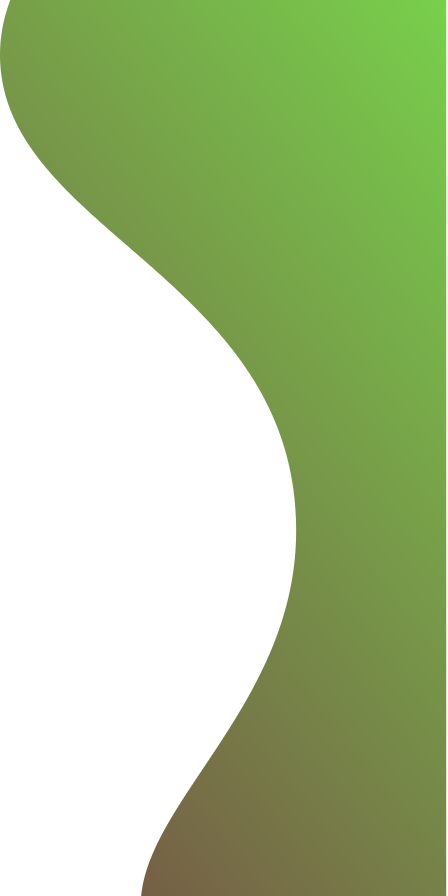
A Shadertoy shader for this background:

```glsl
vec2 cubicBezier(vec2 a, vec2 b, vec2 c, vec2 d, float t) {
    float s = 1.0 - t;
    return s * s * s * a + 3.0 * s * s * t * b + 3.0 * s * t * t * c + t * t * t * d;
}

// Horizontal distance to a curve whose depth grows steadily, scaled by its slope
float curveDistance(vec2 p, vec2 a, vec2 b, vec2 c, vec2 d) {
    float low = 0.0, high = 1.0;
    for (int i = 0; i < 18; i++) {
        float middle = 0.5 * (low + high);
        if (cubicBezier(a, b, c, d, middle).y < p.y) low = middle;
        else high = middle;
    }
    float t = 0.5 * (low + high), s = 1.0 - t;
    vec2 tangent = s * s * (b - a) + 2.0 * s * t * (c - b) + t * t * (d - c);
    return (p.x - cubicBezier(a, b, c, d, t).x) * abs(tangent.y) / length(tangent);
}

// Winding left edge, from the top down
float waveDistance(vec2 p) {
    vec2 crest = vec2(0.0, 0.122), trough = vec2(0.661, 1.185);
    if (p.y < crest.y)
        return curveDistance(p, vec2(0.023, 0.0), vec2(0.008, 0.04), vec2(0.0, 0.08), crest);
    if (p.y < trough.y)
        return curveDistance(p, crest, vec2(0.0, 0.518), vec2(0.661, 0.617), trough);
    return curveDistance(p, trough, vec2(0.661, 1.560), vec2(0.336, 1.781), vec2(0.315, 2.0));
}

void mainImage(out vec4 fragColor, in vec2 fragCoord) {
    vec2 uv = fragCoord / iResolution.xy;
    vec2 p = vec2(uv.x, 2.0 * (1.0 - uv.y));
    float pixel = 1.0 / iResolution.x;

    // Diagonal gradient from brown to green
    float blend = 1.0 - 0.44 * (1.0 - uv.x) - 0.69 * (1.0 - uv.y);
    vec3 color = mix(vec3(0.46, 0.37, 0.275), vec3(0.47, 0.815, 0.295), blend);

    // Wave on the left and a thin white margin on the right
    float inside = min(waveDistance(p), 0.996 - p.x);
    float coverage = clamp(inside / pixel + 0.5, 0.0, 1.0);
    fragColor = vec4(mix(vec3(1.0), color, coverage), 1.0);
}
```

------------------------------------------------------------------------

Instructions to follow:
Without the pictures, retype all of the data above exactly.

Solution:
A Shadertoy shader for this background:

```glsl
vec2 cubicBezier(vec2 a, vec2 b, vec2 c, vec2 d, float t) {
    float s = 1.0 - t;
    return s * s * s * a + 3.0 * s * s * t * b + 3.0 * s * t * t * c + t * t * t * d;
}

// Horizontal distance to a curve whose depth grows steadily, scaled by its slope
float curveDistance(vec2 p, vec2 a, vec2 b, vec2 c, vec2 d) {
    float low = 0.0, high = 1.0;
    for (int i = 0; i < 18; i++) {
        float middle = 0.5 * (low + high);
        if (cubicBezier(a, b, c, d, middle).y < p.y) low = middle;
        else high = middle;
    }
    float t = 0.5 * (low + high), s = 1.0 - t;
    vec2 tangent = s * s * (b - a) + 2.0 * s * t * (c - b) + t * t * (d - c);
    return (p.x - cubicBezier(a, b, c, d, t).x) * abs(tangent.y) / length(tangent);
}

// Winding left edge, from the top down
float waveDistance(vec2 p) {
    vec2 crest = vec2(0.0, 0.122), trough = vec2(0.661, 1.185);
    if (p.y < crest.y)
        return curveDistance(p, vec2(0.023, 0.0), vec2(0.008, 0.04), vec2(0.0, 0.08), crest);
    if (p.y < trough.y)
        return curveDistance(p, crest, vec2(0.0, 0.518), vec2(0.661, 0.617), trough);
    return curveDistance(p, trough, vec2(0.661, 1.560), vec2(0.336, 1.781), vec2(0.315, 2.0));
}

void mainImage(out vec4 fragColor, in vec2 fragCoord) {
    vec2 uv = fragCoord / iResolution.xy;
    vec2 p = vec2(uv.x, 2.0 * (1.0 - uv.y));
    float pixel = 1.0 / iResolution.x;

    // Diagonal gradient from brown to green
    float blend = 1.0 - 0.44 * (1.0 - uv.x) - 0.69 * (1.0 - uv.y);
    vec3 color = mix(vec3(0.46, 0.37, 0.275), vec3(0.47, 0.815, 0.295), blend);

    // Wave on the left and a thin white margin on the right
    float inside = min(waveDistance(p), 0.996 - p.x);
    float coverage = clamp(inside / pixel + 0.5, 0.0, 1.0);
    fragColor = vec4(mix(vec3(1.0), color, coverage), 1.0);
}
```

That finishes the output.